More uses of the passive
We’ve previously seen the structure of the passive and we’ve seen examples of the passive in different tenses. We also saw that we can use the passive in situations;
- when we don’t know the agent (who or what performs the action) of an action
- or if the agent isn’t important.
There is another reason for using the passive. In English (and other languages) it’s common to structure sentences to include new information close to the end of a sentence. Let’s look at this idea in two active sentences.
Active sentence: I performed a flight last week in a Cessna 172.
So ‘a flight last week in a Cessna 172’ is the new information so we naturally place it towards the end of the sentence. Let’s continue this ‘text’.
Active sentence: It’s a fantastic plane.

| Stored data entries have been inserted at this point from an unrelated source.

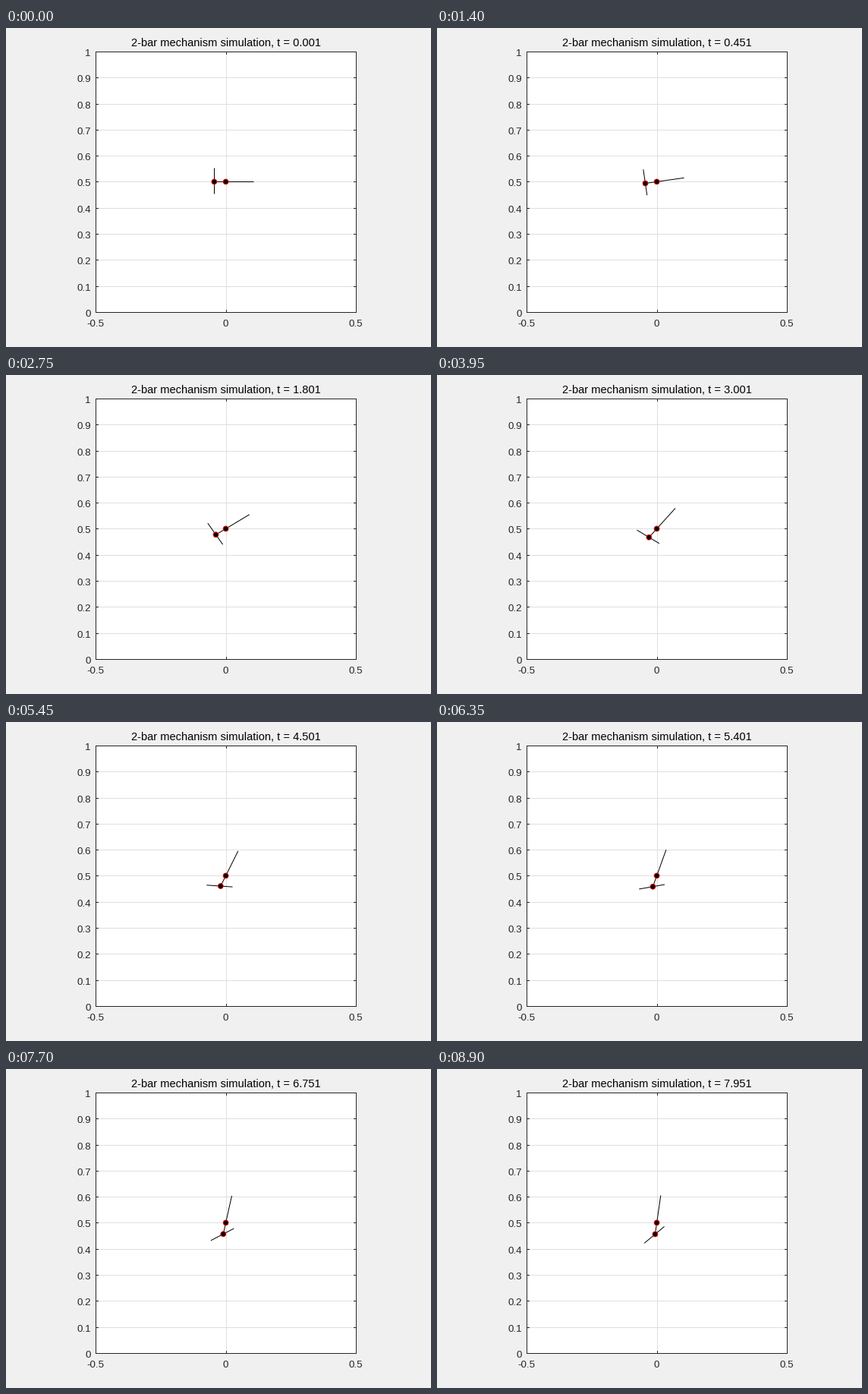
Write a matplotlib script that moves like this. It is 560 px wide and 420 px high and loops after 8.95 s.

```python
import numpy as np
import matplotlib.pyplot as plt
from matplotlib.animation import FuncAnimation
from matplotlib.patches import Circle, Rectangle

W, H, DPI = 560, 420, 80
PT = 72 / DPI                     # points per pixel
STEP_MS, FRAMES, HOLD = 50, 179, 19
LEFT, TOP, SCALE = 118.2, 31.0, 342.8
TICK = 3
INK = "#262626"

# Distances from the joints to the bar ends
ARM, TAIL = 0.106, 0.0445
LONG, SHORT = 0.054, 0.046

plt.rcParams["font.family"] = "Liberation Sans"


def to_px(x, y):
    return LEFT + (x + 0.5) * SCALE, TOP + (1 - y) * SCALE


def rates(q):
    """Angular speeds of two heavily damped bars under gravity."""
    w1 = 0.313 * np.cos(q[0]) - 0.0085 * np.cos(q[1])
    return np.array([w1, w1 - 0.14 * np.cos(q[1])])


def simulate(count, dt, sub=10):
    q = np.array([0.0, np.pi / 2])
    h = dt / sub
    poses = [q]
    for _ in range(count - 1):
        for _ in range(sub):
            q = q + h * rates(q + h / 2 * rates(q))
        poses.append(q)
    return poses


def line(xs, ys, color, z, cap="projecting"):
    return ax.plot(xs, ys, color=color, lw=PT, zorder=z,
                   solid_capstyle=cap)[0]


def label(x, y, s, ha, px=13.33, color=INK):
    return ax.text(x, y, s, ha=ha, va="baseline", fontsize=px * PT,
                   color=color, zorder=6)


def joint(x, y):
    return ax.add_patch(Circle((x, y), 3.4, fc="black", ec="red",
                               lw=0.9 * PT, zorder=5))


fig = plt.figure(figsize=(W / DPI, H / DPI), dpi=DPI, facecolor="#f0f0f0")
ax = fig.add_axes([0, 0, 1, 1])
ax.set_xlim(0, W)
ax.set_ylim(H, 0)
ax.axis("off")

# Whole pixels; straight lines snap to the centre of their pixel
x0, y0 = np.round(to_px(-0.5, 1))
x1, y1 = np.round(to_px(0.5, 0))
ax.add_patch(Rectangle((x0, y0), x1 - x0, y1 - y0, fc="white", ec="none",
                       zorder=0))

for k in range(11):
    y = np.round(to_px(0, k / 10)[1])
    if 0 < k < 10:
        line([x0, x1], [y, y], "#dfdfdf", 1)
    for a, b in ((x0, x0 + TICK), (x1, x1 - TICK)):
        line([a, b], [y, y], INK, 2)
    label(111.7, y + 6, f"{k / 10:g}", "right")

for v in (-0.5, 0, 0.5):
    x = np.round(to_px(v, 0)[0])
    if v == 0:
        line([x, x], [y0, y1], "#dfdfdf", 1)
    for a, b in ((y0, y0 + TICK), (y1, y1 - TICK)):
        line([x, x], [a, b], INK, 2)
    label(to_px(v, 0)[0], 393, f"{v:g}", "center")

line([x0, x1, x1, x0, x0], [y0, y0, y1, y1, y0], INK, 3)

pivot = np.array([0, 0.5])
title = label(289.6, 24, "", "center", 14.67, "black")
bar1 = line([], [], "black", 4, "butt")
bar2 = line([], [], "black", 4, "butt")
joint(*to_px(*pivot))
elbow = joint(*to_px(*pivot))

poses = simulate(FRAMES - HOLD, STEP_MS / 1000)


def direction(angle):
    return np.array([np.cos(angle), np.sin(angle)])


def set_bar(bar, p, q):
    bar.set_data(*zip(to_px(*p), to_px(*q)))


def update(i):
    n = max(0, i - HOLD)
    u1, u2 = map(direction, poses[n])
    knee = pivot - TAIL * u1
    set_bar(bar1, knee, pivot + ARM * u1)
    set_bar(bar2, knee + LONG * u2, knee - SHORT * u2)
    elbow.center = to_px(*knee)
    t = 0.001 + n * STEP_MS / 1000
    title.set_text(f"2-bar mechanism simulation, t = {t:.3f}")
    return bar1, bar2, elbow, title


anim = FuncAnimation(fig, update, frames=FRAMES, interval=STEP_MS,
                     repeat=True, repeat_delay=0)
plt.show()
```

Again, ‘a fantastic plane’ gives us new information, the speaker’s opinion about the plane. So we see that because of the tendency to place new information at the end of a sentence, we generally use active sentences. However, we may also need to use the passive to place new information at the end of the sentence.

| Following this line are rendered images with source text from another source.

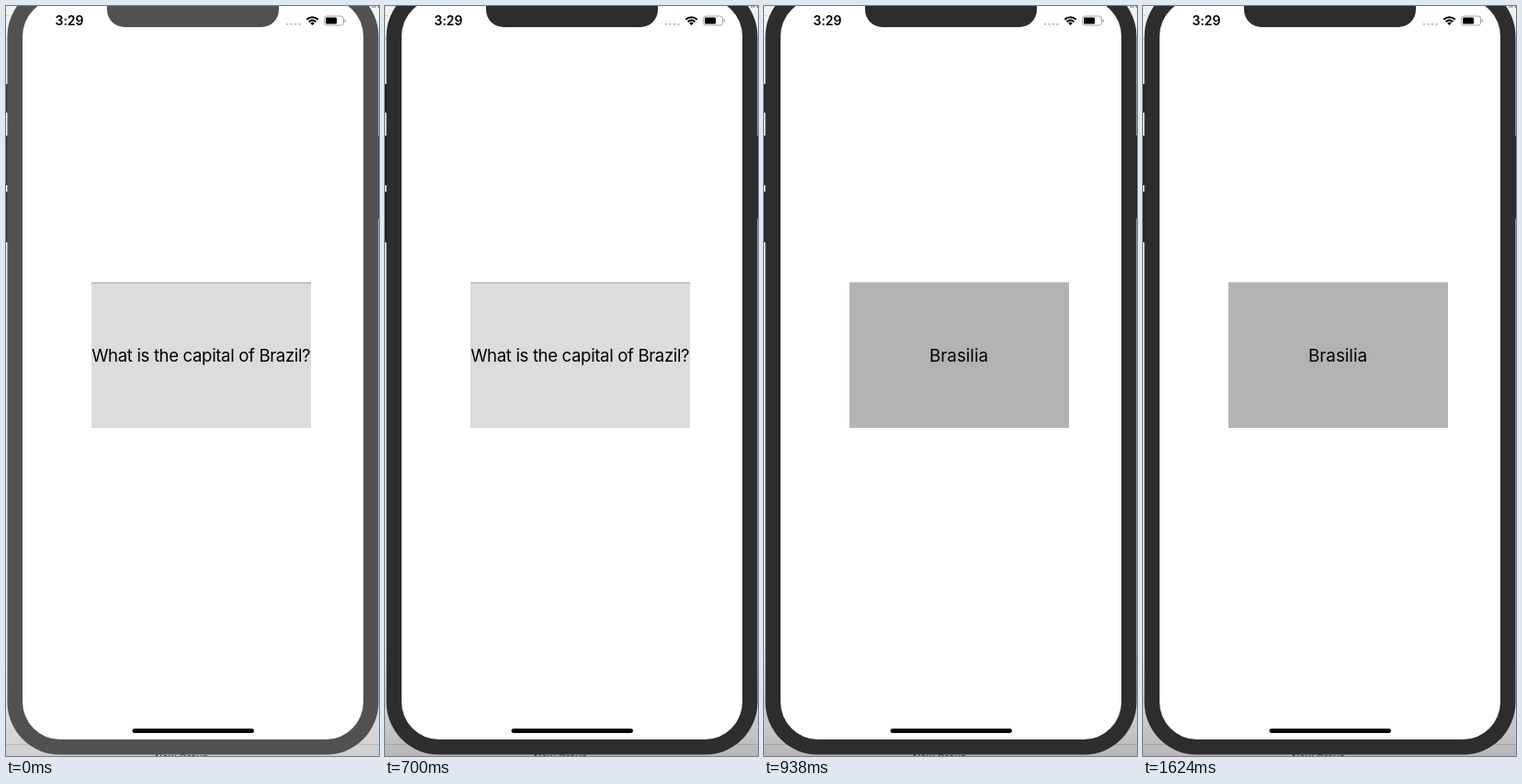
An HTML page with a canvas for the animation above (1.96 s loop, 406 by 816 pixels).

```html
<!DOCTYPE html>
<html lang="en">
<head>
<meta charset="utf-8">
<title>Flash card</title>
<style>
html, body { margin: 0; width: 100%; height: 100%; overflow: hidden; background: #fff; }
canvas { display: block; width: 406px; height: 816px; }
</style>
</head>
<body>
<canvas id="stage"></canvas>
<script>
const W = 406, H = 816, LOOP = 1960, FOCUS = 700, FLIP = 770;
const canvas = document.getElementById('stage');
const ctx = canvas.getContext('2d');
const scale = window.devicePixelRatio || 1;
canvas.width = W * scale;
canvas.height = H * scale;
ctx.scale(scale, scale);

function rect(x, y, w, h, fill) {
  ctx.fillStyle = fill;
  ctx.fillRect(x, y, w, h);
}

function round(x, y, w, h, r, fill) {
  ctx.beginPath();
  ctx.roundRect(x, y, w, h, r);
  ctx.fillStyle = fill;
  ctx.fill();
}

function text(str, x, y, font, spacing = 0, align = 'left', fill = '#000') {
  ctx.font = font + ' Inter, Roboto, sans-serif';
  ctx.letterSpacing = spacing + 'px';
  ctx.textAlign = align;
  ctx.fillStyle = fill;
  ctx.fillText(str, x, y);
}

function backdrop(focused) {
  rect(0, 0, W, H, '#f1f1f1');
  rect(0, 10, 3, 1, '#cfcfcf');
  rect(0, 36, 3, 1, '#d8d8d8');
  rect(0, 803, W, 1, '#d2d2d2');
  const shade = ctx.createLinearGradient(0, 700, 0, H);
  shade.addColorStop(0, 'rgba(0,0,0,0)');
  shade.addColorStop(1, focused ? 'rgba(0,0,0,.24)' : 'rgba(0,0,0,.14)');
  ctx.fillStyle = shade;
  ctx.fillRect(0, 700, W, H - 700);
  text('in', 398, 2, '10px', 0, 'left', '#555');
  text('New Group', 162, 822, '11px', 0, 'left', '#333');
}

function phone(body, button) {
  for (const [y, h] of [[85, 31], [141, 54], [202, 55]]) rect(0, y, 3, h, button);
  rect(403, 141, 3, 90, button);
  round(1.5, -24, 404, 838.5, 57, body);
  round(18, -8, 371, 806, 41, '#fff');
  round(110, -20, 187, 43, 19, body);
}

function wifi() {
  const x = 333.5, y = 21;
  ctx.strokeStyle = '#000';
  ctx.lineWidth = 2;
  for (const r of [5.4, 8.8]) {
    ctx.beginPath();
    ctx.arc(x, y, r, -Math.PI * 0.75, -Math.PI * 0.25);
    ctx.stroke();
  }
  ctx.beginPath();
  ctx.moveTo(x, y);
  ctx.arc(x, y, 3.2, -Math.PI * 0.75, -Math.PI * 0.25);
  ctx.fillStyle = '#000';
  ctx.fill();
}

function statusBar() {
  text('3:29', 53.6, 21, '600 14px', -0.1);
  for (let i = 0; i < 4; i++) round(304.6 + i * 4.5, 18.4, 2.8, 2.8, 1.4, '#c9c9c9');
  wifi();
  ctx.beginPath();
  ctx.roundRect(346.5, 11, 21, 10, 2.8);
  ctx.strokeStyle = '#a6a6a6';
  ctx.lineWidth = 1;
  ctx.stroke();
  round(348, 12.5, 12, 7, 1.3, '#000');
  round(368.6, 14.2, 1.4, 3.6, [0, 1.4, 1.4, 0], '#a6a6a6');
}

function card(flipped) {
  rect(93, 300.5, 239, 158.5, '#b3b3b3');
  if (flipped) {
    text('Brasilia', 212, 387, '18.8px', 0, 'center');
  } else {
    rect(93, 302, 239, 157, '#dcdcdc');
    text('What is the capital of Brazil?', 212.2, 387, '18.6px', -0.36, 'center');
  }
}

function draw(t) {
  const focused = t >= FOCUS;
  backdrop(focused);
  phone(focused ? '#2d2d2d' : '#515151', focused ? '#202020' : '#3d3d3d');
  statusBar();
  card(t >= FLIP);
  round(137.5, 786.3, 132.5, 4.6, 2.3, '#000');
}

const start = performance.now();
function tick() {
  draw((performance.now() - start) % LOOP);
  requestAnimationFrame(tick);
}
tick();
</script>
</body>
</html>
```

Let’s imagine our conversation again;
I performed a flight last week in a 172. It’s made by Cessna.
In this situation the desire to position new information at the end of the sentence meant that the passive was necessary in our second sentence (It’s made by Cessna). Placing this new information towards the end of the sentence also puts more of a focus on it.
When we put ‘by Cessna’ at the end of our example sentence we are putting the focus on it.

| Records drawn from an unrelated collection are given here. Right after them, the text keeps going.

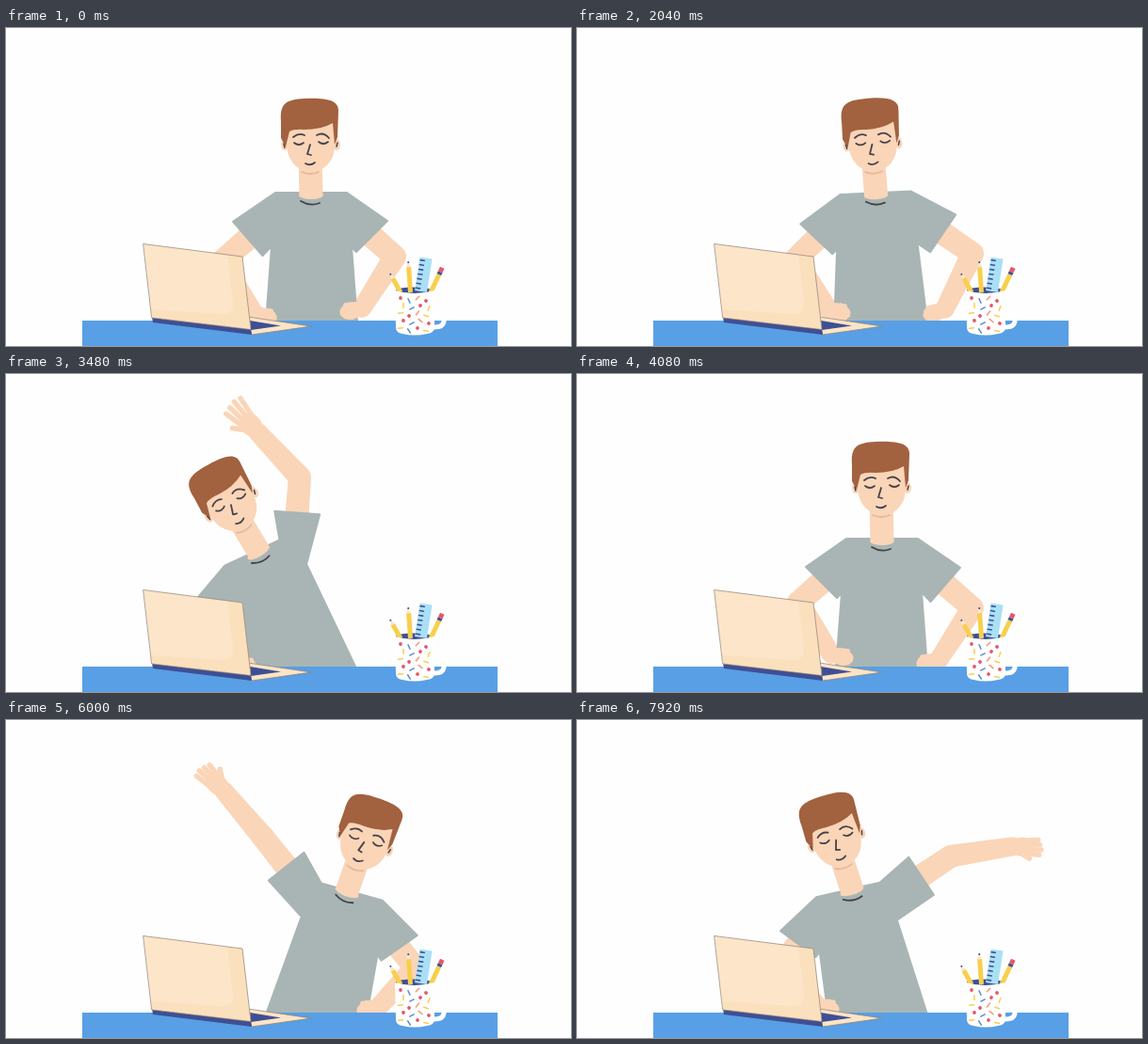
These frames come from a looping animation (600x338 px, 8 s). An HTML page with a canvas:

```html
<!DOCTYPE html>
<html lang="en">
<head>
<meta charset="utf-8">
<title>Desk stretch</title>
<style>
  html, body { margin: 0; height: 100%; overflow: hidden; background: #fefefe; }
  canvas { display: block; width: 100vw; height: 100vh; }
</style>
</head>
<body>
<canvas id="stage" width="600" height="338"></canvas>
<script>
const ctx = document.getElementById('stage').getContext('2d');
const SKIN = '#fad5b8', SHIRT = '#a9b5b4', HAIR = '#a2613f', INK = '#45434a', OUTLINE = '#8d7e73';
const NAVY = '#3f4f93', BLUE = '#589fe5', YELLOW = '#f8cf4d', RED = '#e4586b';
const LOOP = 8000, STEP = 120;
const STRETCH = 1980, CYCLE = 5640; // right stretch, left stretch, rest
const UPPER_ARM = 82, SLEEVE = 44, FOREARM = 66, HIP = [324, 311];

const clamp = v => Math.max(0, Math.min(1, v));
const add = (a, b) => [a[0] + b[0], a[1] + b[1]];
const middle = (a, b) => [(a[0] + b[0]) / 2, (a[1] + b[1]) / 2];
const radians = degrees => degrees * Math.PI / 180;
function turn([x, y], degrees) {
  const c = Math.cos(radians(degrees)), s = Math.sin(radians(degrees));
  return [x * c - y * s, x * s + y * c];
}
const ray = (length, degrees) => turn([length, 0], degrees);

function paint(d, fill, stroke, width = 1) {
  const path = new Path2D(d);
  if (fill) { ctx.fillStyle = fill; ctx.fill(path); }
  if (stroke) { ctx.strokeStyle = stroke; ctx.lineWidth = width; ctx.stroke(path); }
}
const line = (d, color, width) => paint(d, null, color, width);
const poly = (points, ...style) => paint('M' + points.map(p => p.join()).join('L') + 'Z', ...style);
const box = (x, y, w, h, fill) => paint(`M${x} ${y}h${w}v${h}h${-w}Z`, fill);
function disc(x, y, rx, ry = rx, fill = SKIN) {
  ctx.fillStyle = fill;
  ctx.beginPath();
  ctx.ellipse(x, y, rx, ry, 0, 0, 7);
  ctx.fill();
}
function placed([x, y], degrees, draw) {
  ctx.save();
  ctx.translate(x, y);
  ctx.rotate(radians(degrees));
  draw();
  ctx.restore();
}

function limb(base, elbow, wrist) {
  const joints = [[...base, 12.5], [...elbow, 12], [...wrist, 10]];
  joints.forEach(([x, y, r], i) => {
    disc(x, y, r);
    if (!i) return;
    const [px, py, pr] = joints[i - 1];
    const a = Math.atan2(y - py, x - px) + Math.PI / 2, c = Math.cos(a), s = Math.sin(a);
    poly([[px + c * pr, py + s * pr], [x + c * r, y + s * r],
      [x - c * r, y - s * r], [px - c * pr, py - s * pr]], SKIN);
  });
}

function hand(wrist, degrees, open, thumbSide) {
  placed(wrist, degrees, () => {
    disc(10, 0, 14, 9 + 2 * open);
    for (let i = -1.5; i < 2; i++) {
      const tip = 21 + 20 * open - Math.abs(i + .4) * 2;
      line(`M12 ${i * 4.5}L${tip} ${i * (3 + 4.6 * open)}`, SKIN, 5.4);
    }
    line(`M6 ${5 * thumbSide}L${16 + 5 * open} ${thumbSide * (7 + 10 * open)}`, SKIN, 5.5);
  });
}

function head(center, degrees) {
  placed(center, degrees, () => {
    line('M-9 40Q0 44 9 40', '#e8b7a0', 1.8);
    disc(-27, 11, 4, 6);
    disc(28, 11, 4, 6);
    paint('M-26-12L26-12L26 12C26 30 13 40 1 40C-12 40-24 29-25 12Z', SKIN);
    paint('M-31-14C-32-32-27-37-6-38C18-39 31-36 30-24L29 3L26 11L24-12Q12-5-6-5Q-17-6-22-3L-26 13L-31 4Z', HAIR);
    line('M-18 3Q-12-2-6 1M7 1Q14-3 20 4', INK, 1.8);
    line('M-17 9Q-12 13-7 9M9 8Q14 12 19 8', INK, 1.7);
    line('M0 11L-3 21L1 22M-5 31Q0 34 5 30', INK, 1.8);
    line('M-28 10L-27 14M29 9L28 13', INK, 1.5);
  });
}

// Posed as a lean to the right; side -1 mirrors it. The face is never mirrored.
function person(lean, reach, side, bob) {
  const bend = 28 * lean, tilt = 32 * lean;
  const raise = Math.sin(reach * Math.PI / 2) ** 2, lift = raise ** .8;
  const onTrunk = (x, y) => add(HIP, turn([x, y], bend));

  const upperAngle = 139 + 130 * lift, foreAngle = 57 + 264 * raise;
  const joint = onTrunk(-34, -116);
  const cuff = add(joint, ray(SLEEVE, upperAngle));
  const elbow = add(joint, ray(UPPER_ARM, upperAngle));
  const wrist = add(elbow, ray(FOREARM, foreAngle));
  const cuffTop = add(cuff, ray(24, upperAngle + 90)), cuffBottom = add(cuff, ray(24, upperAngle - 90));
  const shoulder = add(onTrunk(-38, -136), [11 * lift, 5 * lift]);
  const armpit = add(onTrunk(-42, -79), [10 * lift, -20 * lift]);

  const farShoulder = onTrunk(38, -136);
  const onSleeve = (x, y) => add(farShoulder, turn([x, y], bend * .6));
  const farTop = onSleeve(43, 30), farBottom = onSleeve(10, 63), farArmpit = onSleeve(5, 58);
  const farElbow = [413 + 36 * lean, 243 + 34 * lean];
  const farWrist = [378 + 30 * lean, 298 + 11 * lean];

  ctx.save();
  if (side < 0) { ctx.translate(2 * HIP[0], 0); ctx.scale(-1, 1); }
  limb(cuff, elbow, wrist);
  limb(middle(farTop, farBottom), farElbow, farWrist);
  poly([shoulder, cuffTop, cuffBottom, armpit, [276, 313], [373 + 17 * lean, 313],
    farArmpit, farBottom, farTop, farShoulder], SHIRT, SHIRT, 2);
  hand(wrist, foreAngle - 44 * (1 - raise) ** 2, raise, raise > .55 ? 1 : -1);
  hand(farWrist, 167, 0, 1);
  ctx.restore();

  const flip = ([x, y]) => [side < 0 ? 2 * HIP[0] - x : x, y];
  const collar = onTrunk(0, -129);
  const center = add(collar, turn([0, -69 - 5 * lean], tilt));
  const neck = flip(collar), face = add(flip(center), [-1, bob]);
  const jaw = add(face, turn([0, 20], tilt * side));
  placed(neck, tilt * side, () => {
    disc(0, -4, 12.5, 4);
    line('M-11 2Q-1 8 9 4', INK, 1.8);
  });
  ctx.lineCap = 'butt';
  line(`M${jaw}L${add(neck, [0, -3])}`, SKIN, 25);
  ctx.lineCap = 'round';
  head(face, tilt * side);
}

function laptop() {
  const lid = [[146, 229.5], [251, 243], [260, 320.5], [155, 308]];
  poly([[257, 307], [324, 317], [261, 326]], '#fce4c6', OUTLINE, .7);
  poly([[259, 311], [292, 316.5], [260, 321]], NAVY);
  poly([[155, 307], [260, 320], [261, 326], [156, 313]], NAVY);
  poly(lid, '#fde5c9');
  paint('M235 241L251 243L260 320L155 308L154 299L229 304Q242 304 241 292Z', '#fbe0bd');
  poly(lid, null, OUTLINE, .7);
}

function pencil(x, degrees, length, eraser) {
  placed([x, 281], degrees, () => {
    box(-2.5, -length, 5, length, YELLOW);
    if (eraser) {
      box(-2.5, -length - 3, 5, 3, NAVY);
      box(-2.5, -length - 8, 5, 5, RED);
    } else {
      poly([[-2.5, -length], [2.5, -length], [0, -length - 6]], '#fbe6cd');
      disc(0, -length - 5, 1, 1, NAVY);
    }
  });
}

function mug() {
  disc(433, 279, 19, 3.5, NAVY);
  pencil(419, -29, 17);
  pencil(429.5, -4, 27);
  placed([440, 280], 9, () => {
    box(-6, -36, 13, 36, '#a9e0f5');
    for (let y = -33; y < 0; y += 5) line(`M-5 ${y}h4`, NAVY, 1.6);
  });
  pencil(451, 25, 21, true);
  line('M453 306H460Q466 306 465 312Q464 318 455 318', '#fff', 5);
  paint('M413 279Q434 285 455 279V318Q455 324 447 325Q434 328 421 325Q414 324 414 318Z', '#fff');
  const dashes = [YELLOW, '#5b8bd4', '#f29a78'];
  for (let i = 0; i < 20; i++) {
    const row = i >> 2, spot = [419 + i % 4 * 9 + row % 2 * 3, 287 + row * 8 + i % 2 * 3];
    placed(spot, i * 67, () => i % 3 ? line('M-2.5 0H2.5', dashes[i % 4 % 3], 1.5) : disc(0, 0, 1.9, 1.9, RED));
  }
}

function draw(time) {
  const t = Math.floor(time % LOOP / STEP) * STEP;
  const phase = t % CYCLE, resting = phase >= 2 * STRETCH;
  const q = phase % STRETCH;
  // Each stretch goes up, eases off halfway, pulls again and comes down.
  const swing = resting ? 0 : Math.min(1, q / 600, (STRETCH - q) / 540);
  const ease = resting ? 0 : Math.sin(clamp((q - 600) / 840) * Math.PI) ** 2;
  const breath = (phase - 2 * STRETCH - STEP) / 1040 * 2 * Math.PI;
  const bob = resting ? -1.5 - 1.5 * Math.cos(breath) : 0;

  box(0, 0, 600, 338, '#fefefe');
  ctx.lineCap = ctx.lineJoin = 'round';
  person(swing - .38 * ease, swing - .28 * ease, phase < STRETCH ? 1 : -1, bob);
  box(81, 311, 441, 27, BLUE);
  laptop();
  mug();
}

const begin = performance.now();
function frame() {
  draw(performance.now() - begin);
  requestAnimationFrame(frame);
}
frame();
</script>
</body>
</html>
```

Let’s look at another example.
The log book was removed by John.
Here, we want to focus on the fact that it was ‘removed by John’ so we use the passive to move that information towards the end of the sentence and put the focus on it.
Try to think of some other situations yourself and write some examples. Don’t worry if you don’t alway need to use the passive, focus on the idea of adding new information towards the end of a sentence.